Table Of Contents

Debugging a TurboGears Application

There are multiple ways to debug a TurboGears application.

Use print statements for debugging

If you just want to watch the value of some objects used in your controller, you can simply add print statements which will send their output to the console while the server is running.

Provoke exceptions and examine the debug output

If you just want to break and see the values of some object, add a statement like raise ValueError(repr(some_object)). In development mode, the browser will then show a stacktrace with the Python representation of your object in the error message. If you set tg.fancy_exception = True in the global section of the project’s dev.cfg config file, the stack trace will show additional information and you can examine the value of the variables at any level of the stack trace. In this case, you can add any statement like 1/0 or breakpoint (where breakpoint is an undefined name) to raise the exception. This simple solution is often completely sufficient for debugging the application and understanding possible problems.

Use the standard Python debugger

The standard solution is using pdb which is an interactive source code debugger for Python programs that is part of the standard library. You just need to insert

import pdb; pdb.set_trace()

at the point where you want to have a breakpoint. You can also use --pdb for nosetests, and of course use the above in them as well.

Use IPython

Some other simple methods have been suggested on our mailing list. One of them was using IPython and doing this:

from IPython.Shell import IPShellEmbed
dbg = IPShellEmbed()

class Root(controllers.Root):
    def method(self):
        dbg() # break point

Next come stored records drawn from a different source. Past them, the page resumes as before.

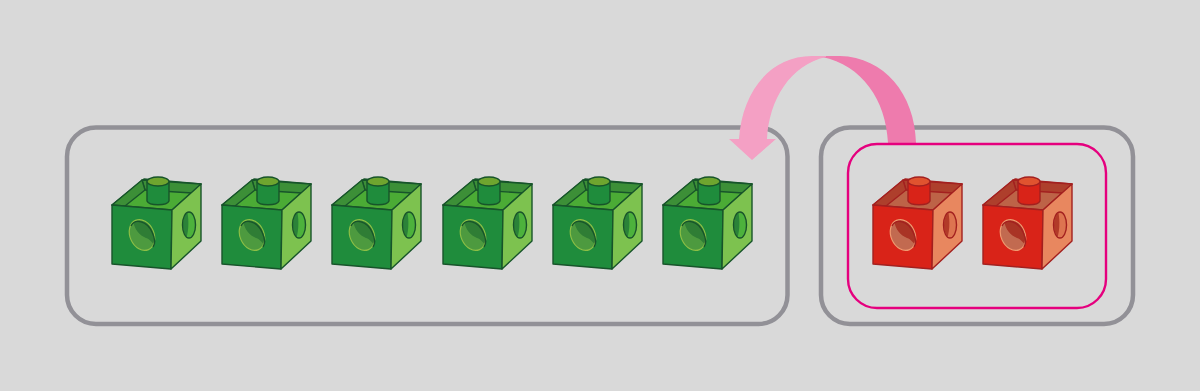
<!DOCTYPE html>
<html lang="en">
<head>
<meta charset="utf-8">
<title>Six cubes and two more</title>
<style>
:root {
  --ground: #d9d9d9;
  --frame: #929197;
  --magenta: #e5007e;
  --arrow-light: #f4a0c4;
  --arrow-dark: #ee7bad;
}
html, body { margin: 0; }
body { width: 1200px; height: 391px; overflow: hidden; background: var(--ground); }
.counting-board { display: block; width: 1200px; height: 391px; }
.frame { fill: none; stroke: var(--frame); stroke-width: 4.5; }
.selection { fill: none; stroke: var(--magenta); stroke-width: 2.4; }
.arrow-light { fill: var(--arrow-light); }
.arrow-dark { fill: var(--arrow-dark); }
.green {
  --front: #1f8c3c; --side: #7dc24f; --floor: #4bab35; --wall: #3c8f37;
  --knob: #1f8c3c; --knob-top: #6fa52f; --hole: #4d9a3f; --hole-shade: #2f7d35;
  --side-hole: #4cb23c; --side-shade: #2b8238; --rim: #8cbf45; --edge: #17542a;
}
.red {
  --front: #d92318; --side: #e8875f; --floor: #bd6347; --wall: #ae3f2c;
  --knob: #d92318; --knob-top: #e0532f; --hole: #c26a50; --hole-shade: #a93425;
  --side-hole: #dd7450; --side-shade: #b23a28; --rim: #ef9a70; --edge: #a3201f;
}
.front { fill: var(--front); }
.side { fill: var(--side); }
.floor { fill: var(--floor); }
.wall { fill: var(--wall); }
.knob { fill: var(--knob); }
.knob-top { fill: var(--knob-top); }
.hole { fill: var(--hole); }
.hole-shade { fill: var(--hole-shade); }
.side-hole { fill: var(--side-hole); }
.side-shade { fill: var(--side-shade); }
.rim { fill: none; stroke: var(--rim); stroke-width: 1.2; }
.edges { stroke: var(--edge); stroke-width: 1.4; stroke-linejoin: round; }
</style>
</head>
<body>
<svg class="counting-board" viewBox="0 0 1200 391" role="img" aria-label="Six green linking cubes in a frame, with an arrow moving two red cubes over to join them">
  <defs>
    <clipPath id="front-hole-clip"><ellipse cx="30" cy="59" rx="12" ry="16" transform="rotate(-24 30 59)"/></clipPath>
    <clipPath id="side-hole-clip"><ellipse cx="77" cy="49" rx="6" ry="12.5"/></clipPath>
    <g id="cube">
      <g class="edges">
        <polygon class="floor" points="0,29 32,3 89,8 60,34"/>
        <polygon class="wall" points="30,4 89,8 80,17 33,14"/>
        <polygon class="wall" points="0,29 30,4 33,14 13,30"/>
        <polygon class="front" points="0,29 60,34 59,93 0,88"/>
        <polygon class="side" points="60,34 89,8 89,65 59,93"/>
        <path class="knob" d="M35 6V25C37 30 55 30 57 25V6Z"/>
        <ellipse class="knob-top" cx="46" cy="5.5" rx="11" ry="4.5"/>
      </g>
      <g clip-path="url(#front-hole-clip)">
        <rect class="hole" x="12" y="40" width="36" height="38"/>
        <path class="hole-shade" d="M20 40H48V72C41 70 40 64 34 62C27 59 22 54 20 40Z"/>
      </g>
      <ellipse class="rim" cx="30" cy="59" rx="12" ry="16" transform="rotate(-24 30 59)"/>
      <path class="edges" fill="none" d="M19 50C23 42 35 45 40 56C43 62 43 68 41 71"/>
      <g clip-path="url(#side-hole-clip)">
        <rect class="side-hole" x="69" y="35" width="16" height="28"/>
        <path class="side-shade" d="M69 35H75C77 43 77 54 74 63H69Z"/>
      </g>
      <ellipse class="edges" fill="none" cx="77" cy="49" rx="6.5" ry="13"/>
    </g>
  </defs>

  <rect class="frame" x="67" y="127.500" width="720.500" height="196.500" rx="29"/>
  <rect class="frame" x="821" y="127.500" width="312" height="196.500" rx="29"/>

  <g class="moving-arrow">
    <path class="arrow-dark" d="M822 56H840C884 57 915 94 916 143H888C886 100 862 65 822 57Z"/>
    <path class="arrow-light" d="M739 139C742 92 770 56 812 56H826V57C790 65 769 100 767 139H776L752 160L729 139Z"/>
  </g>
  <rect class="selection" x="848" y="144" width="258" height="164" rx="29"/>

  <g class="green">
    <use href="#cube" x="112" y="176"/>
    <use href="#cube" x="222" y="176"/>
    <use href="#cube" x="332" y="176"/>
    <use href="#cube" x="443" y="176"/>
    <use href="#cube" x="553" y="176"/>
    <use href="#cube" x="663" y="176"/>
  </g>
  <g class="red">
    <use href="#cube" x="873" y="176"/>
    <use href="#cube" x="983" y="176"/>
  </g>
</svg>
</body>
</html>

The `dbg() statement this will put your server into interactive mode which can be exited with Ctrl-D.

Use Winpdb

If you want some serious debugging, Winpdb can be used. Using Winpdb, you can do all the debugging activities like stepping through the code, watching the variables etc. in a TurboGears application. The steps to follow are described below.

Wherever you need to start the debugging, e.g. in a controller method, put these lines:

import rpdb2
rpdb2.start_embedded_debugger('some_passwd', fAllowUnencrypted=True)

Then start the TurboGears application, open a browser and visit some URL that invokes the controller method. From another console prompt, start Winpdb by giving the command winpdb -t. In Winpdb, go to File -> Attach. You will be asked for a password. Type in some password and press OK. Then select the application and press OK to start debugging.

Use the Eclipse (PyDev), Komodo oder Wingware IDE

If you’re using and IDE to develop your TurboGears application, you can try using the debugging facilities integrated in the IDE.

Fabio Zadrozny has written some instructions for Configuring Pydev to work with Turbogears. One problem that may occur due to the use of DecoratorTools in TurboGears has been discussed in the article Why can’t the pydev debugger work with turbogears?. With current versions of Python and DecoratorTools this should not be a problem any more.

Todd Whiteman has written instructions for Debugging TurboGears with Komodo.

And on the Wingware homepage, you will find instructions on Using Wing IDE with Turbogears.

Use Firebug

The above solutions are for debugging your server side TurboGears application. If you want to debug what’s going on at the client side, get FireBug, which is an invaluable tool for debugging any web applications. It will be particularly helpful if you’re using AJAX or any JavaScript on your pages.